When a donor makes a gift directly to a donor advised fund, that same donor receives an immediate tax deduction, regardless of when (or if) that donation makes it to your nonprofit. Should prospects be looking to reduce their tax liabilities but aren’t immediately comfortable with supporting your organization, the gift can be made to the donor advised fund now and distributed later.
Even better, if a donor is looking to reduce, or eliminate, capital gains taxes following the sale of a publicly traded security, the direct donation of said security to the donor advised fund is a gift of full market value (assuming the security has been held for at least one year) with neither the donor nor the DAF having to pay any of the taxes related to its appreciation.
How do DAF contributions reach your organization?

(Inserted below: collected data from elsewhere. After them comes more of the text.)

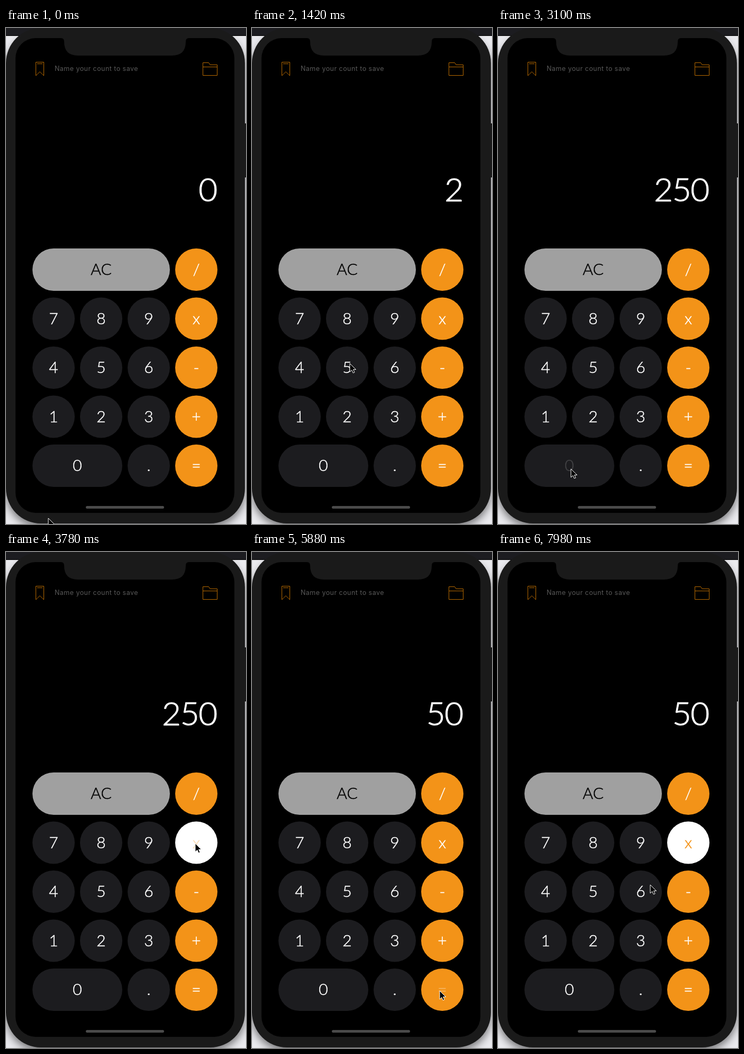
Recreate the animation shown at these times as an HTML page. Size 454 px wide and 936 px high, loop 8 s.

```html
<!DOCTYPE html>
<html lang="en">
<head>
<meta charset="utf-8">
<title>Calculator</title>
<style>
  html, body { margin: 0; width: 100%; height: 100%; overflow: hidden; background: #000; }
  svg { display: block; width: 100vw; height: 100vh; }
  .body { fill: #1a1a1a; }
  .icon { fill: none; stroke: #b86a00; }
  .hint { font: 12.5px Inter, sans-serif; letter-spacing: .45px; fill: #585858; }
  .display, .key text { fill: currentColor; stroke: currentColor; stroke-width: .018em; }
  .display { font: 300 62px Lato, sans-serif; letter-spacing: -1.3px; color: #fff; text-anchor: end; }
  .key text { font: 300 30px Lato, sans-serif; color: #fff; text-anchor: middle; }
  .key rect { fill: #1c1c1f; }
  .op rect { fill: #f39318; }
  .clear rect { fill: #a0a0a0; }
  .clear text { color: #000; }
</style>
</head>
<body>
<svg viewBox="0 0 454 936" preserveAspectRatio="none">
  <defs>
    <filter id="blur"><feGaussianBlur stdDeviation="8"/></filter>
  </defs>

  <rect width="454" height="936" fill="#eaeaee"/>
  <rect y="12" width="452" height="930" rx="66" opacity=".5" filter="url(#blur)"/>
  <rect width="454" height="14" fill="#1c1c20"/>
  <path d="M0 14.5H454" stroke="#000"/>
  <rect class="body" x="449" y="180" width="5" height="102"/>
  <rect class="body" width="452" height="935" rx="66"/>
  <rect x="18" y="19" width="414" height="896" rx="38"/>
  <path class="body" d="M104 18V19Q110 19 110 26Q110 52 136 52H314Q340 52 340 26Q340 19 346 19V18Z"/>

  <path class="icon" d="M56.5 64.5H71.5V90L64 82.5L56.5 90ZM59 67.5H69"/>
  <path class="icon" d="M372.5 89.5V65.5H383.5L386 69.5H399.5V89.5ZM372.5 73.5H399.5"/>
  <text class="hint" x="92" y="81">Name your count to save</text>
  <text class="display" id="display" x="399" y="327">0</text>
  <g id="keys"></g>
  <rect x="151" y="902" width="148" height="5" rx="2.5" fill="#4a4a4a"/>
  <path id="cursor" d="M0 0V16L3.8 12.5L6.3 18L9 16.8L6.6 11.5H11.5Z" fill="#000" stroke="#fff"/>
</svg>

<script>
const LOOP = 8000;
const keys = {};

function addKey(label, column, row, span = 1, kind = '') {
  const x = 50 + column * 90, y = 416 + row * 92.5, width = span * 90 - 10;
  const group = document.createElementNS('http://www.w3.org/2000/svg', 'g');
  group.setAttribute('class', `key ${kind}`);
  group.innerHTML = `<rect x="${x}" y="${y}" width="${width}" height="80" rx="40"/>
    <text x="${x + width / 2}" y="${y + 50}">${label}</text>`;
  document.getElementById('keys').append(group);
  keys[label] = { face: group.querySelector('rect'), text: group.querySelector('text') };
}

addKey('AC', 0, 0, 3, 'clear');
['789', '456', '123'].forEach((row, r) =>
  [...row].forEach((digit, c) => addKey(digit, c, r + 1)));
addKey('0', 0, 4, 2);
addKey('.', 2, 4);
[...'/x-+='].forEach((sign, r) => addKey(sign, 3, r, 1, 'op'));

// time, key, resulting display
const presses = [
  [920, '2', '2'], [1640, '5', '25'], [2960, '0', '250'], [3620, 'x', '250'],
  [4600, '.', '0'], [5220, '2', '0.2'], [5720, '=', '50'], [6880, 'x', '50']
];

// time, x, y of the pointer tip
const path = [
  [0, 80, 925], [180, 80, 925], [800, 178, 738], [1080, 178, 738],
  [1420, 185, 633], [1560, 183, 640], [1900, 183, 640], [2360, 180, 610],
  [2840, 138, 832], [3120, 138, 832], [3560, 358, 550], [3900, 358, 550],
  [4500, 267, 831], [4780, 267, 831], [5120, 180, 738], [5300, 180, 738],
  [5660, 355, 828], [6100, 355, 828], [6720, 358, 552], [7200, 358, 552],
  [7900, 288, 628], [8000, 288, 628]
];

const clamp = v => Math.max(0, Math.min(1, v));
const mix = (a, b, k) => a + (b - a) * k;
const blend = (a, b, k) => `rgb(${a.map((v, i) => Math.round(mix(v, b[i], k)))})`;

function pointerAt(t) {
  const i = path.findIndex(p => p[0] > t);
  const [t0, x0, y0] = path[i - 1], [t1, x1, y1] = path[i];
  const k = (t - t0) / (t1 - t0), eased = k * k * (3 - 2 * k);
  return [mix(x0, x1, eased), mix(y0, y1, eased)];
}

function labelOpacity(age) {
  if (age < 0 || age > 250) return 1;
  return age < 120 ? 1 - clamp(age / 60) : clamp((age - 120) / 130);
}

const display = document.getElementById('display');
const cursor = document.getElementById('cursor');

function render(t) {
  let shown = '0', active = '';
  for (const key of Object.values(keys)) key.opacity = 1;
  for (const [time, label, value] of presses) {
    if (t >= time) [shown, active] = [value, label];
    keys[label].opacity = Math.min(keys[label].opacity, labelOpacity(t - time));
  }
  for (const { text, opacity } of Object.values(keys)) text.setAttribute('opacity', opacity);
  if (display.textContent !== shown) display.textContent = shown;

  const selected = clamp((t - 3620) / 100) - clamp((t - 4600) / 150) + clamp((t - 6880) / 100);
  keys.x.face.style.fill = blend([243, 147, 24], [255, 255, 255], selected);
  keys.x.text.style.color = active === 'x' ? '#f39318' : '#fff';

  const [x, y] = pointerAt(t);
  cursor.setAttribute('transform', `translate(${x.toFixed(1)} ${y.toFixed(1)})`);
}

const start = performance.now();
function tick() {
  render((performance.now() - start) % LOOP);
  requestAnimationFrame(tick);
}
tick();
</script>
</body>
</html>
```
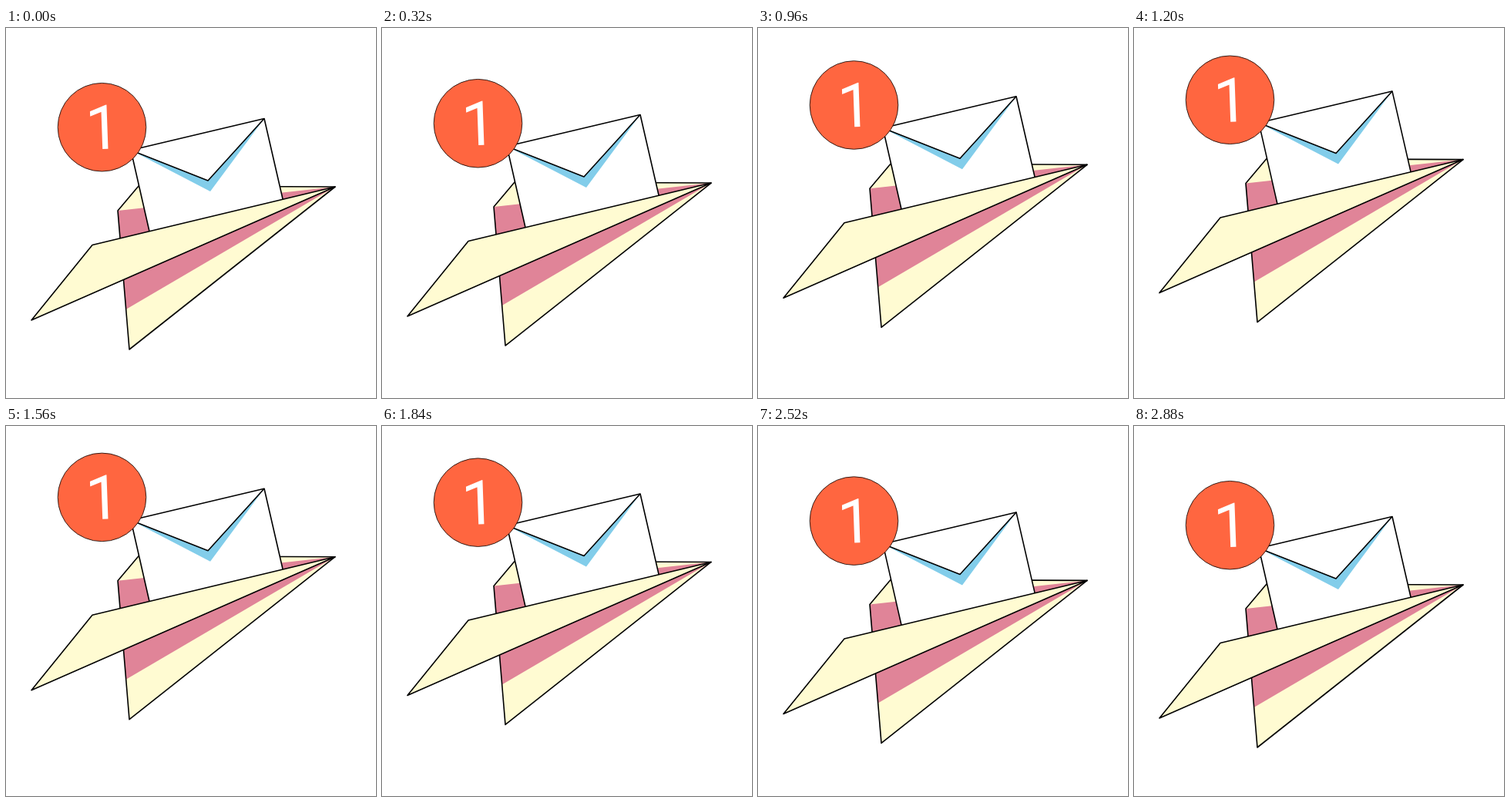
These frames come from a looping animation (480 by 480 pixels, 2.92 s). An HTML page:

```html
<!DOCTYPE html>
<html lang="en">
<head>
<meta charset="utf-8">
<title>New mail</title>
<style>
  html, body { margin: 0; width: 100%; height: 100%; overflow: hidden; background: #fff; }
  svg { display: block; width: 100vw; height: 100vh; }
  .line { stroke: #000; stroke-width: 1.6; stroke-linejoin: round; }
  .cream { fill: #fffbd2; }
  .pink { fill: #e08498; }
  .white { fill: #fff; }
  .blue { fill: #82cdea; }
  .none { fill: none; }
  text { font: 400 80px Roboto, Arial, sans-serif; fill: #fff; }
</style>
</head>
<body>
<svg viewBox="0 0 480 480">
  <g id="plane">
    <!-- far wing and keel -->
    <path class="cream" d="M145 237L172 205L427 206L160 417Z"/>
    <path class="pink" d="M145 237L427 206L155.7 365Z"/>
    <path class="none line" d="M145 237L172 205L427 206L160 417Z"/>
    <!-- envelope -->
    <path class="white line" d="M162 158.5L335 117.5L359.5 224L186.5 266Z"/>
    <path class="blue" d="M163 159L265 212L335 117.5L262 198Z"/>
    <path class="none line" d="M162 158.5L262 198L335 117.5"/>
    <!-- near wing -->
    <path class="cream line" d="M112 281.5L427 206L33 379Z"/>
    <!-- badge -->
    <circle cx="124.5" cy="128.7" r="57.3" fill="#ff6640" stroke="#000" stroke-width=".8"/>
    <text x="104" y="157" transform="rotate(-2 128 157)">1</text>
  </g>
</svg>
<script>
  const LOOP = 2920, STEP = 40, PEAK = 1400, END = 2880, RISE = 37.5;
  const plane = document.getElementById('plane');
  const ease = x => x * x * (3 - 2 * x);

  function lift(t) {
    const x = t < PEAK ? t / PEAK : (END - t) / (END - PEAK);
    return RISE * ease(Math.max(0, x));
  }

  const start = performance.now();
  function draw(now) {
    const t = Math.max(0, now - start) % LOOP;
    const y = -lift(Math.floor(t / STEP) * STEP);
    plane.setAttribute('transform', `translate(0 ${y.toFixed(2)})`);
    requestAnimationFrame(draw);
  }
  draw(start);
</script>
</body>
</html>
```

A prospective nonprofit recipient has no direct control over the donor advised fund or its distributions. The donor ultimately advises the DAF manager as to when distributions and gifts are made and to whom they are gifted. This highlights the need for ongoing cultivation and communication with your entire community of supporters, not just those who have the greatest immediate capacity.
An advantage of donor advised funds to a nonprofit is that your organization is positioned to receive 100 percent of an appreciated gift, as opposed to only 70 to 80 percent of the value if otherwise liquidated and subject to capital gains tax.
With Schwab seeing a 30 percent increase in 2019 contributions (to date) compared to fiscal year 2018, donor advised funds are more than just a fad. Given their accessibility and growth, it is critical that inclusion and education of donor advised funds are part of your overall planned giving program.
If you have questions on improving your planned giving program, please contact me.
(Note: This is not tax or legal advice. With the tax laws and regulations constantly changing, nonprofits should always encourage donors to consult with their attorneys and/or tax professionals to determine how donor advised funds will work for them.)VIEW ALL STEIER TIPS POSTS